Exhibit on 19th-century India Closing Soon

Posted: December 21, 2013 - 20:40 , by Deepali Dewan

Don’t miss the opportunity to see “Between Princely India and the British Raj: The Photography of Raja Deen Dayal," an original exhibit at the Royal Ontario Museum that closes in three weeks, on January 12, 2014...

A surprise photograph from India

Posted: September 20, 2012 - 15:53 , by Deepali Dewan

Mystery portrait in the ROM's collection, later revealed to be Sunder Shyam Chadha in the film “Chhottii Babhi,” 1951

Growing Collections: East Asian and South Asian Photography

Posted: February 28, 2012 - 15:36 , by Deepali Dewan

Photograph of educated man in his study by W. H. Grant, gelatin silver print, China, c. 1900. ROM 2011.79.20. Gift in memory of Rev. Dr. William Harvey Grant and Dr. Susannah McCalla Grant, M. D.

Three Questions with Cyrus Sundar Singh

Posted: July 20, 2011 - 13:35 , by Laura Comerford

Popular imagery of India is often full of bright colours that create vibrant landscapes.
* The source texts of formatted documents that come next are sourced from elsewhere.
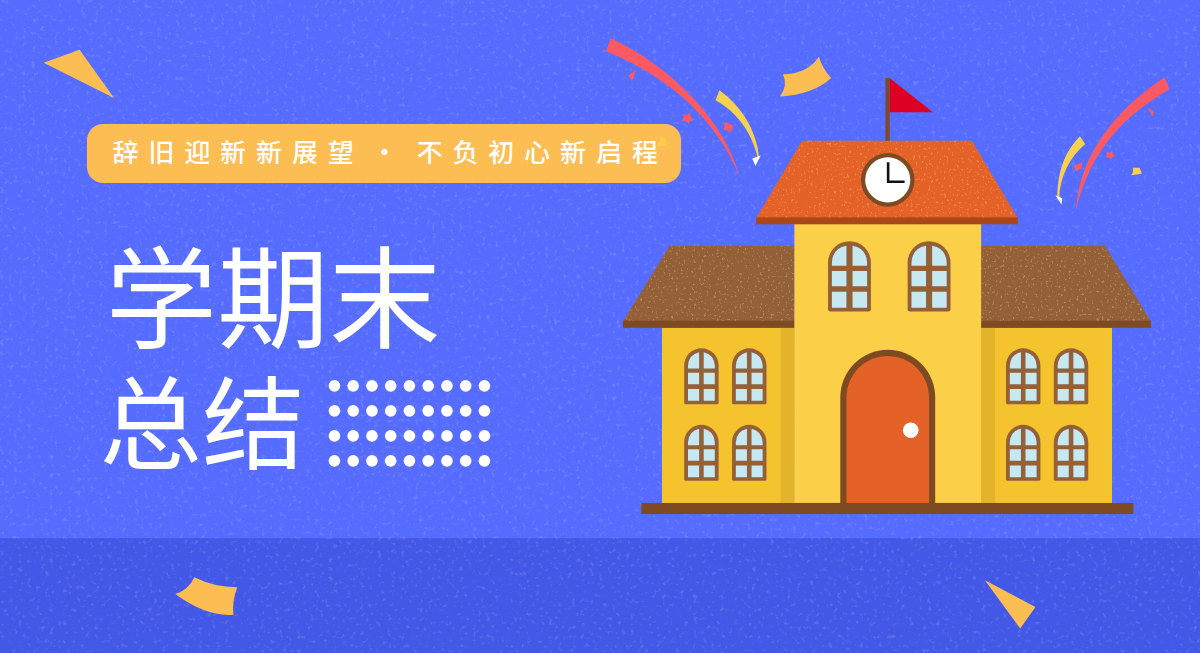
<!DOCTYPE html>
<html lang="zh-CN">
<head>
<meta charset="utf-8">
<title>学期末总结</title>
<link rel="stylesheet" href="https://fonts.googleapis.com/css2?family=Noto+Sans+SC:wght@400;500&display=swap">
<style>
:root {
  --sky: #566cff;
  --floor: #4358e6;
  --orange: #fcbd52;
  --confetti-red: #fc5a63;
  --confetti-yellow: #f6d04f;
  --flag: #de0024;
  --roof-orange: #e46128;
  --eave-orange: #a8481a;
  --roof-brown: #946038;
  --brown: #7d4a22;
  --tower: #fbcf47;
  --wing: #f5c32e;
  --wing-shade: #e3b429;
  --glass: #c5e8f1;
  --white: #fff;
}
* { margin: 0; padding: 0; box-sizing: border-box; }
html, body { width: 1200px; height: 653px; overflow: hidden; background: var(--sky); }
.banner {
  position: relative;
  width: 1200px;
  height: 653px;
  overflow: hidden;
  color: var(--white);
  font-family: "Noto Sans SC", "PingFang SC", "Microsoft YaHei", sans-serif;
}
.layer { position: absolute; inset: 0; width: 1200px; height: 653px; display: block; }
.tagline {
  position: absolute;
  left: 87px;
  top: 124px;
  width: 593.5px;
  height: 59px;
  padding-left: 25.4px;
  border-radius: 16px;
  background: var(--orange);
  font-size: 26px;
  font-weight: 500;
  line-height: 54px;
  letter-spacing: 9.9px;
  white-space: nowrap;
}
.tagline .bullet {
  display: inline-block;
  width: 41.4px;
  margin-right: 11.4px;
  letter-spacing: 0;
  text-align: center;
}
.title { font-weight: 400; line-height: 1; white-space: nowrap; }
.title span { position: absolute; line-height: 1; }
.title .line-one { left: 105.6px; top: 235.6px; font-size: 111.7px; }
.title .line-two { left: 99.6px; top: 366px; font-size: 102.4px; }
.sky { fill: var(--sky); }
.floor { fill: var(--floor); }
.orange { fill: var(--orange); }
.red { fill: var(--confetti-red); }
.yellow { fill: var(--confetti-yellow); }
.white { fill: var(--white); }
.flag { fill: var(--flag); }
.roof-orange { fill: var(--roof-orange); }
.eave-orange { fill: var(--eave-orange); }
.roof-brown { fill: var(--roof-brown); }
.brown { fill: var(--brown); }
.tower { fill: var(--tower); }
.wing { fill: var(--wing); }
.wing-shade { fill: var(--wing-shade); }
.glass { fill: var(--glass); }
.hands { fill: none; stroke: #111; stroke-width: 3.4; }
</style>
</head>
<body>
<main class="banner">
  <svg class="layer" viewBox="0 0 1568 853" preserveAspectRatio="none" aria-hidden="true">
    <defs>
      <filter id="paper-grain" x="0" y="0" width="100%" height="100%" color-interpolation-filters="sRGB">
        <feTurbulence type="fractalNoise" baseFrequency="0.17" numOctaves="3" seed="8"/>
        <feColorMatrix values="0 0 0 0 1  0 0 0 0 1  0 0 0 0 1  5 0 0 0 -2.95" result="specks"/>
        <feFlood flood-color="#fff" flood-opacity=".12"/>
        <feComposite operator="in" in2="specks" result="grain"/>
        <feComposite operator="in" in="grain" in2="SourceAlpha" result="clipped"/>
        <feMerge><feMergeNode in="SourceGraphic"/><feMergeNode in="clipped"/></feMerge>
      </filter>
      <filter id="roof-grain" x="0" y="0" width="100%" height="100%" color-interpolation-filters="sRGB">
        <feTurbulence type="fractalNoise" baseFrequency="0.3" numOctaves="2" seed="3"/>
        <feColorMatrix values="0 0 0 0 1  0 0 0 0 1  0 0 0 0 1  7 0 0 0 -4.3" result="specks"/>
        <feFlood flood-color="#ffd9a8" flood-opacity=".3"/>
        <feComposite operator="in" in2="specks" result="grain"/>
        <feComposite operator="in" in="grain" in2="SourceAlpha" result="clipped"/>
        <feMerge><feMergeNode in="SourceGraphic"/><feMergeNode in="clipped"/></feMerge>
      </filter>
      <g id="tower-window">
        <path class="roof-brown" d="M0 28a28 28 0 0 1 56 0V89q0 3-3 3H3q-3 0-3-3z"/>
        <path class="glass" d="M24 6V32H5V28Q6 9 24 6zM32 6V32H51V28Q50 9 32 6zM5 39H24V59H5zM32 39H51V59H32zM5 66H24V87H5zM32 66H51V87H32z"/>
      </g>
      <g id="wing-window">
        <path class="roof-brown" d="M0 22.5a22.500 22.500 0 0 1 45 0V71q0 2-2 2H2q-2 0-2-2z"/>
        <path class="glass" d="M19.500 5V26.500H5V22.500Q6 8 19.500 5zM25.500 5V26.500H40V22.500Q39 8 25.500 5zM5 32H19.500V47H5zM25.500 32H40V47H25.500zM5 53H19.500V68.500H5zM25.500 53H40V68.500H25.500z"/>
      </g>
      <g id="window-block">
        <use href="#wing-window"/>
        <use href="#wing-window" x="62.500"/>
        <use href="#wing-window" y="100"/>
        <use href="#wing-window" x="62.500" y="100"/>
      </g>
      <g id="dot-row">
        <circle cx="437" cy="504" r="7.600"/>
        <circle cx="461.500" cy="504" r="7.600"/>
        <circle cx="486" cy="504" r="7.600"/>
        <circle cx="510.500" cy="504" r="7.600"/>
        <circle cx="535" cy="504" r="7.600"/>
        <circle cx="559.500" cy="504" r="7.600"/>
        <circle cx="584" cy="504" r="7.600"/>
        <circle cx="608.500" cy="504" r="7.600"/>
        <circle cx="633" cy="504" r="7.600"/>
      </g>
    </defs>

    <g id="backdrop" filter="url(#paper-grain)">
      <rect class="sky" width="1568" height="853"/>
      <rect class="floor" y="703" width="1568" height="150"/>
    </g>

    <g id="dot-grid" class="white">
      <use href="#dot-row"/>
      <use href="#dot-row" y="32.700"/>
      <use href="#dot-row" y="65.400"/>
      <use href="#dot-row" y="98"/>
    </g>

    <g id="school">
      <g id="wings">
        <path class="wing" d="M865 428H1038V657H865zM1282 428H1453V657H1282z"/>
        <path class="wing-shade" d="M1020 428H1038V657H1020zM1282 428H1300V657H1282z"/>
        <g filter="url(#roof-grain)">
          <path class="roof-brown" d="M875 321H1038V420H814zM1282 321H1444L1504 420H1282z"/>
        </g>
        <path class="brown" d="M814 419H1038V428H814zM1282 419H1504V428H1282z"/>
        <use href="#window-block" x="894" y="455"/>
        <use href="#window-block" x="1314.500" y="455"/>
      </g>
      <g id="tower">
        <rect class="tower" x="1038" y="292" width="244" height="365"/>
        <use href="#tower-window" x="1082" y="315"/>
        <use href="#tower-window" x="1186" y="315"/>
        <rect class="brown" x="1157" y="102" width="5.500" height="84"/>
        <path class="flag" d="M1162.500 102L1219 146.500H1162.500z"/>
        <path class="roof-orange" filter="url(#roof-grain)" d="M1048 184H1270L1330 285H988z"/>
        <rect class="eave-orange" x="988" y="284" width="342" height="9"/>
        <circle class="brown" cx="1160" cy="235" r="35"/>
        <circle class="white" cx="1160" cy="235" r="29.500"/>
        <path class="hands" d="M1160.500 212V237.500H1182"/>
      </g>
      <g id="door">
        <path class="brown" d="M1098 657V519a62 62 0 0 1 124 0V657z"/>
        <path class="roof-orange" d="M1106 657V519a54 54 0 0 1 108 0V657z"/>
        <circle class="white" cx="1190" cy="562" r="10.200"/>
      </g>
      <rect class="brown" x="838" y="657" width="643" height="14.500"/>
    </g>
  </svg>

  <p class="tagline">辞旧迎新新展望<span class="bullet">•</span>不负初心新启程</p>
  <h1 class="title"><span class="line-one">学期末</span><span class="line-two">总结</span></h1>

  <svg class="layer" viewBox="0 0 1568 853" preserveAspectRatio="none" aria-hidden="true">
    <defs>
      <path id="spark" d="M-7-6Q-1-3 3-8Q2-1 8 1Q2 2 1 7Q-2 2-8 3Q-4-1-7-6z"/>
    </defs>
    <g id="paper-scraps" class="orange">
      <path d="M57 82L104 65L149 128z"/>
      <path d="M1023 97Q1056 96 1070 74Q1075 90 1086 102Q1062 124 1019 126Q1030 112 1023 97z"/>
      <path d="M254 754Q280 767 310 767Q303 785 305 803Q270 806 229 776Q246 771 254 754z"/>
      <path d="M1287 758L1353 793L1333 821z"/>
    </g>
    <g id="streamers-left">
      <path class="red" d="M798 50C864 80 944 148 967 232C938 160 880 103 792 67z"/>
      <path class="red" d="M831 91L821 99L826 106zM947 159L958 164L956 172L946 169z"/>
      <use class="red" href="#spark" x="899" y="155"/>
      <path class="yellow" d="M940 118C970 140 988 170 992 206H990C983 175 965 148 935 131z"/>
      <path class="white" d="M983 207L994 203L987 217z"/>
      <path class="yellow" opacity=".8" d="M856 191Q862 187 863 179L870 182L872 190.500z"/>
    </g>
    <g id="streamers-right">
      <path class="red" d="M1522 101L1528 117C1470 150 1425 195 1406 275C1410 205 1455 145 1522 101z"/>
      <path class="red" d="M1403 217L1414 212L1413 220L1406 224zM1499 140L1508 146L1506 152z"/>
      <use class="red" href="#spark" transform="translate(1451 203) scale(.8)"/>
      <path class="yellow" d="M1411 178L1418 188C1398 205 1385 230 1384 259L1381.500 258C1382 225 1390 200 1411 178z"/>
      <path class="white" d="M1379 255L1388 259L1387 267z"/>
      <path class="yellow" d="M1480 219L1489 219L1492 227L1478 229Q1482 224 1480 219z"/>
    </g>
  </svg>
</main>
</body>
</html>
Taking a closer look it becomes clear that not only are India’s many forms of street art a huge source of these aesthetics, but also that they are changing. Canadian filmmaker Cyrus Sundar Singh, enchanted with the hand-painted billboards apparent on the Indian streetscape since he was a child, has made a documentary looking at where these billboards come from and what is happening to them.

Three Questions for Prashant Kadam

Posted: July 19, 2011 - 14:48 , by Laura Comerford

For a long time, bioscopes have been a part of India’s bustling landscape, an aspect of childhood that came and went as bioscopewallahs travelled through the country. Bioscopes are an early movie projector taking the form of a wooden box, the interior of which has pictures that can be viewed through four circular holes. Bioscopewallahs are the people who would make their living by them, setting up temporarily and offering them as entertainment to children.

Five Questions for Noah Cowan

Posted: July 14, 2011 - 11:00 , by Laura Comerford

Fun fact about the TIFF Bell Lightbox: its Artistic Director started out as a box-office volunteer. As a teenager, Noah Cowan volunteered for the relatively young “Festival of Festivals”, now the Toronto International Film Festival. Since those humble beginnings, he has started Midnight Madness, founded the Global Film Initiative, curated major retrospectives on Indian and Japanese cinema, started a production company, been a film critic, Co-Directed TIFF and became Artistic Director of TIFF Bell Lightbox- but not exactly in that order.